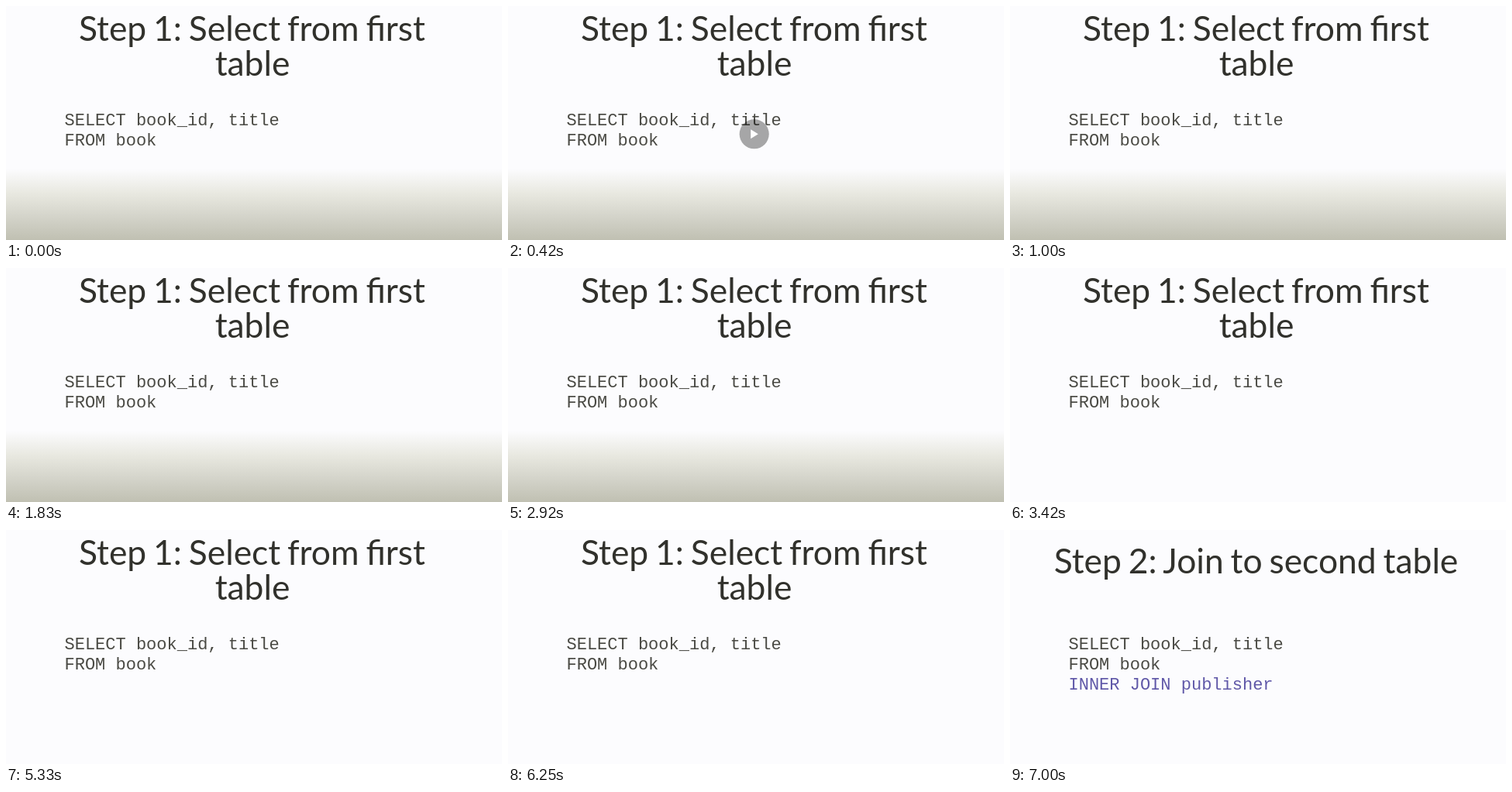
Animation of 640x302 px, one loop 8 s. Source, as an HTML page:

```html
<!DOCTYPE html>
<html lang="en">
<head>
<meta charset="utf-8">
<style>
  html, body { margin: 0; width: 100%; height: 100%; overflow: hidden; background: #fcfcfe; }
  svg { display: block; width: 640px; height: 302px; }
  .title { font: 44.4px Lato, sans-serif; word-spacing: -2.5px; fill: #31312c; text-anchor: middle; }
  .code { font: 22px "Liberation Mono", monospace; fill: #4a4a44; white-space: pre; }
  .new { fill: #6058a8; }
</style>
</head>
<body>
<svg viewBox="0 0 640 302">
  <defs>
    <linearGradient id="dim" x2="0" y2="1">
      <stop offset="0" stop-color="#fcfcfe"/>
      <stop offset=".35" stop-color="#e8e8e0"/>
      <stop offset=".7" stop-color="#d2d2c8"/>
      <stop offset="1" stop-color="#c0c0b2"/>
    </linearGradient>
  </defs>
  <rect id="shade" y="210" width="640" height="92" fill="url(#dim)"/>
  <g id="step1" class="title">
    <text x="317.5" y="45">Step 1: Select from first</text>
    <text x="318" y="89.5">table</text>
  </g>
  <g id="step2">
    <text class="title" x="317.5" y="56">Step 2: Join to second table</text>
    <text class="code new" x="75.5" y="206">INNER JOIN publisher</text>
  </g>
  <g class="code">
    <text x="75.5" y="154">SELECT book_id, title</text>
    <text x="75.5" y="180">FROM book</text>
  </g>
  <g id="play">
    <circle r="14.4" fill="#000" fill-opacity=".5"/>
    <path d="M-3.4-4.5L3.9 0L-3.4 4.5Z" fill="#fff"/>
  </g>
</svg>
<script>
  const LOOP = 8000, FRAME = 1000 / 12;
  const FADE_START = 3330, FADE_END = 3420, STEP2 = 6500;
  const PLAY_START = 255, PLAY_TIME = 500;
  const $ = id => document.getElementById(id);
  const show = (id, opacity) => $(id).setAttribute("opacity", opacity);

  function draw(t) {
    show("shade", t < FADE_START ? 1 : t < FADE_END ? 0.3 : 0);
    show("step1", t < STEP2 ? 1 : 0);
    show("step2", t < STEP2 ? 0 : 1);

    // The play badge grows to double size while it fades out.
    const p = (Math.floor(t / FRAME) * FRAME - PLAY_START) / PLAY_TIME;
    show("play", p >= 0 && p < 1 ? 1 - p : 0);
    $("play").setAttribute("transform", `translate(317.7 165.3) scale(${1 + p})`);
  }

  const start = performance.now();
  function tick() {
    draw((performance.now() - start) % LOOP);
    requestAnimationFrame(tick);
  }
  tick();
</script>
</body>
</html>
```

____________________

_PROBLEM_:
Although the records contain pictures, the output must hold only their exact wording.

_ANSWER SECTION_:
Animation of 640x302 px, one loop 8 s. Source, as an HTML page:

```html
<!DOCTYPE html>
<html lang="en">
<head>
<meta charset="utf-8">
<style>
  html, body { margin: 0; width: 100%; height: 100%; overflow: hidden; background: #fcfcfe; }
  svg { display: block; width: 640px; height: 302px; }
  .title { font: 44.4px Lato, sans-serif; word-spacing: -2.5px; fill: #31312c; text-anchor: middle; }
  .code { font: 22px "Liberation Mono", monospace; fill: #4a4a44; white-space: pre; }
  .new { fill: #6058a8; }
</style>
</head>
<body>
<svg viewBox="0 0 640 302">
  <defs>
    <linearGradient id="dim" x2="0" y2="1">
      <stop offset="0" stop-color="#fcfcfe"/>
      <stop offset=".35" stop-color="#e8e8e0"/>
      <stop offset=".7" stop-color="#d2d2c8"/>
      <stop offset="1" stop-color="#c0c0b2"/>
    </linearGradient>
  </defs>
  <rect id="shade" y="210" width="640" height="92" fill="url(#dim)"/>
  <g id="step1" class="title">
    <text x="317.5" y="45">Step 1: Select from first</text>
    <text x="318" y="89.5">table</text>
  </g>
  <g id="step2">
    <text class="title" x="317.5" y="56">Step 2: Join to second table</text>
    <text class="code new" x="75.5" y="206">INNER JOIN publisher</text>
  </g>
  <g class="code">
    <text x="75.5" y="154">SELECT book_id, title</text>
    <text x="75.5" y="180">FROM book</text>
  </g>
  <g id="play">
    <circle r="14.4" fill="#000" fill-opacity=".5"/>
    <path d="M-3.4-4.5L3.9 0L-3.4 4.5Z" fill="#fff"/>
  </g>
</svg>
<script>
  const LOOP = 8000, FRAME = 1000 / 12;
  const FADE_START = 3330, FADE_END = 3420, STEP2 = 6500;
  const PLAY_START = 255, PLAY_TIME = 500;
  const $ = id => document.getElementById(id);
  const show = (id, opacity) => $(id).setAttribute("opacity", opacity);

  function draw(t) {
    show("shade", t < FADE_START ? 1 : t < FADE_END ? 0.3 : 0);
    show("step1", t < STEP2 ? 1 : 0);
    show("step2", t < STEP2 ? 0 : 1);

    // The play badge grows to double size while it fades out.
    const p = (Math.floor(t / FRAME) * FRAME - PLAY_START) / PLAY_TIME;
    show("play", p >= 0 && p < 1 ? 1 - p : 0);
    $("play").setAttribute("transform", `translate(317.7 165.3) scale(${1 + p})`);
  }

  const start = performance.now();
  function tick() {
    draw((performance.now() - start) % LOOP);
    requestAnimationFrame(tick);
  }
  tick();
</script>
</body>
</html>
```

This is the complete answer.